The whole idea of 'ivory tower educational tecnocrats' determining what standards students should know would impress Joseph Stalin! Joseph also banned fairy stories as being unscientific - imagination is not a strong point of technocrats in Russia, the USA and in the Ministry of education in New Zealand!
Why the public is blindly accepting the idea that their children's final outcomes can be standardised and preconceived by technocrats is beyond comprehension. Mind you there are now many teachers, using teaching intentions and WALTS, who have come to believe in such an uncreative 'clone like' teaching approach. It is anti democratic and anti individualistic more suited to the goals of communism - all about discouraging creativity and individual personality personality and more towards averaging and levelling of achievement - 'closing the gap' at all costs!
Already in America politicians are talking about firing the staff of unsuccessful schools as shown by testing under the catch call of accountability. Joseph would not hesitate! How can tests scores be compared between high and low decile schools - and do tests tell the whole story?
What is required is for educational leadership to 'fight for what is worth fighting for' to quote Fullan and Hargreaves. Remember it was Fullan who said, 'politicians always get it wrong'.
But leadership is one thing that is missing.
I wouldn't blame Russian principals for keeping their heads down but New Zealand is not yet so oppressive so there is still time.
Creative teacher ought to be valued for their enthusiasm , passion and relationships, not just unscientific and narrow test scores. Teachers are important influences in a childs' life and teachers know, through,experience, that many students who might struggle at school do well in life -and vice versa! And teachers know the debilitating effects of poverty on their students education success -something politicians are loath to admit.
In the 1930s Russian leaders rejected any notion of heredity and environment in education and that all students ( the one in five who currently fail according to Mrs Tolley) can succeed if teachers conformed to government expectations.
While the Russian leaders extolled the vital role of the teacher (as does Mrs Tolley) more emphasis was placed on conforming teachers to government expectation than improving the capacity of teachers to engage all students to help all students realize their full potential.

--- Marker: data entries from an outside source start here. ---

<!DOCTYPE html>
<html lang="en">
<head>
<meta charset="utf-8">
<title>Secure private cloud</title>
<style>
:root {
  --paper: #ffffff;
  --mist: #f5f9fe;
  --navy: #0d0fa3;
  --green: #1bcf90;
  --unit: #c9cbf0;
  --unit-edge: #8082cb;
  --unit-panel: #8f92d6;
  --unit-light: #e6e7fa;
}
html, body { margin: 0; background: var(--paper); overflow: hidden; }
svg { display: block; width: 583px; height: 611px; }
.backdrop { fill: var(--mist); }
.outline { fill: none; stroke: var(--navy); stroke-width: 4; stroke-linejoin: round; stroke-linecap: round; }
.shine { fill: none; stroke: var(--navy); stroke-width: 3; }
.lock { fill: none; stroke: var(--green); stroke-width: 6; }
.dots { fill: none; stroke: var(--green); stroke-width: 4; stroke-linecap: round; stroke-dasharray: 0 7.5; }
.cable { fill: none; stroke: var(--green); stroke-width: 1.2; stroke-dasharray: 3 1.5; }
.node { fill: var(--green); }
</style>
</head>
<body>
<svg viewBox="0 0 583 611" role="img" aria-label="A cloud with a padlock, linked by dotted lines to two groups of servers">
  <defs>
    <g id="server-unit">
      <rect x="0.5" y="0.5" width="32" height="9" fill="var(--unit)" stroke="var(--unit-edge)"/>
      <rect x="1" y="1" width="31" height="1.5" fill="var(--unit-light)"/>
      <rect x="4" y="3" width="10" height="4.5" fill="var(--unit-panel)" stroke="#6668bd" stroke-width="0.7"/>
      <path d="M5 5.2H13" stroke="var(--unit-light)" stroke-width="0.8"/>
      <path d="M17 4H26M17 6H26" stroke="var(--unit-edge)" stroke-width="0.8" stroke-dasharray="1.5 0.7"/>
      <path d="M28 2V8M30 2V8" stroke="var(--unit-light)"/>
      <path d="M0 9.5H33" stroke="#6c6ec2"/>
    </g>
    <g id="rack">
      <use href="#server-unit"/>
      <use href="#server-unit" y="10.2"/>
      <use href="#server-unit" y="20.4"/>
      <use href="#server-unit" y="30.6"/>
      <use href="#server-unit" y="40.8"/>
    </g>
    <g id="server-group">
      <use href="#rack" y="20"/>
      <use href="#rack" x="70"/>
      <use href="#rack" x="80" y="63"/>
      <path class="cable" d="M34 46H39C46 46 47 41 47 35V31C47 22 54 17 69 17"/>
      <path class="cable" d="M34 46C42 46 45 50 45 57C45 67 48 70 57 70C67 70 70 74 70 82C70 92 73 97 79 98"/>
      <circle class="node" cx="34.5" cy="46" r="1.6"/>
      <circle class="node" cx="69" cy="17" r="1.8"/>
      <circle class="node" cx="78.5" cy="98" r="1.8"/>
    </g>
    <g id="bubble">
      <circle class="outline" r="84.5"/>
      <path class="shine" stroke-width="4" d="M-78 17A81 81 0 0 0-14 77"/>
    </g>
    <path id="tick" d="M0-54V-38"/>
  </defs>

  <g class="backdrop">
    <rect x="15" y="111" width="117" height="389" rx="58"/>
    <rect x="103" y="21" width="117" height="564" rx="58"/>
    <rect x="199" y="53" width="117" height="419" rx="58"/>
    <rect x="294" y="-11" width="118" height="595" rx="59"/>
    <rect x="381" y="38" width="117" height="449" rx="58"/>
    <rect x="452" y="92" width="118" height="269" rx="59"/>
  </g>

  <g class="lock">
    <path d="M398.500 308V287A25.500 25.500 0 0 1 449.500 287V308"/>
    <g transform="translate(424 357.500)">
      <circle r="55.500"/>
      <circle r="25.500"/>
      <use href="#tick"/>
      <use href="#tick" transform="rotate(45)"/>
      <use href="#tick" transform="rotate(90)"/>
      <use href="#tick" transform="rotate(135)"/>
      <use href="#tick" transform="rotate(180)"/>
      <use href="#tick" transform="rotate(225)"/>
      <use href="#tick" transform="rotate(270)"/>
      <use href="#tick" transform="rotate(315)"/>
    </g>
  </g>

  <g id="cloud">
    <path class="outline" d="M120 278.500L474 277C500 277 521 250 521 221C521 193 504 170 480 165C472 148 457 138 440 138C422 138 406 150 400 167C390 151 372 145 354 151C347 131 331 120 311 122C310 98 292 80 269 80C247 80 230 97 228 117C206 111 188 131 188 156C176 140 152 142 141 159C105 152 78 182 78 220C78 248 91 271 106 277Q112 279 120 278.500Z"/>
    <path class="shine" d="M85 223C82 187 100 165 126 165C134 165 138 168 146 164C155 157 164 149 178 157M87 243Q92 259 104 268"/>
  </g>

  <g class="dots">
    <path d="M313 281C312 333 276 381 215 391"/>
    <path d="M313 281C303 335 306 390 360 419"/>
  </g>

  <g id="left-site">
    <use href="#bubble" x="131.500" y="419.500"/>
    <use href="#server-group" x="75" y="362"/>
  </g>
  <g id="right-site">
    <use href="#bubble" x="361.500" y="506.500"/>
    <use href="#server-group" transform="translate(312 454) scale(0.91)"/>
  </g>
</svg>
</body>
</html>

In Russia teachers learnt to fear failure and to keep their heads down and toe the party line; a lesson now being learnt in New Zealand schools!
It is not too late for real leadership in our schools!
If leadership does not emerge school principals will have to accept their role in transforming teachers into technicians. What will be seen as a good teacher in the future will be a long way from the creativity that New Zealand teachers were once recognised worldwide for.
Education is fast becoming more about making teachers comply to government directives that helping all students realize their innate potential. Mrs Tolley and her National Party with their standards, and through their future agenda uncovered by Kelvin Smythe, is destroying the creative fabric of education.
The Stalinisation of Soviet schools had a persuasive effect on Soviet life and as a result Soviet schools remained largely unchanged for fifty years.
Education reforms in USA , the UK (and coming soon to New Zealand) are leading schools to an era of measurable prescribed outcomes and deadening accountability rather than dynamic creativity - the cost is just too great.
A country in the twenty first century, an age of unpredictability, cannot afford to lose the spirit of creativity in their students - such dymanic creativity is the only thing that will ensure success in the interesting and challenging years that lie ahead.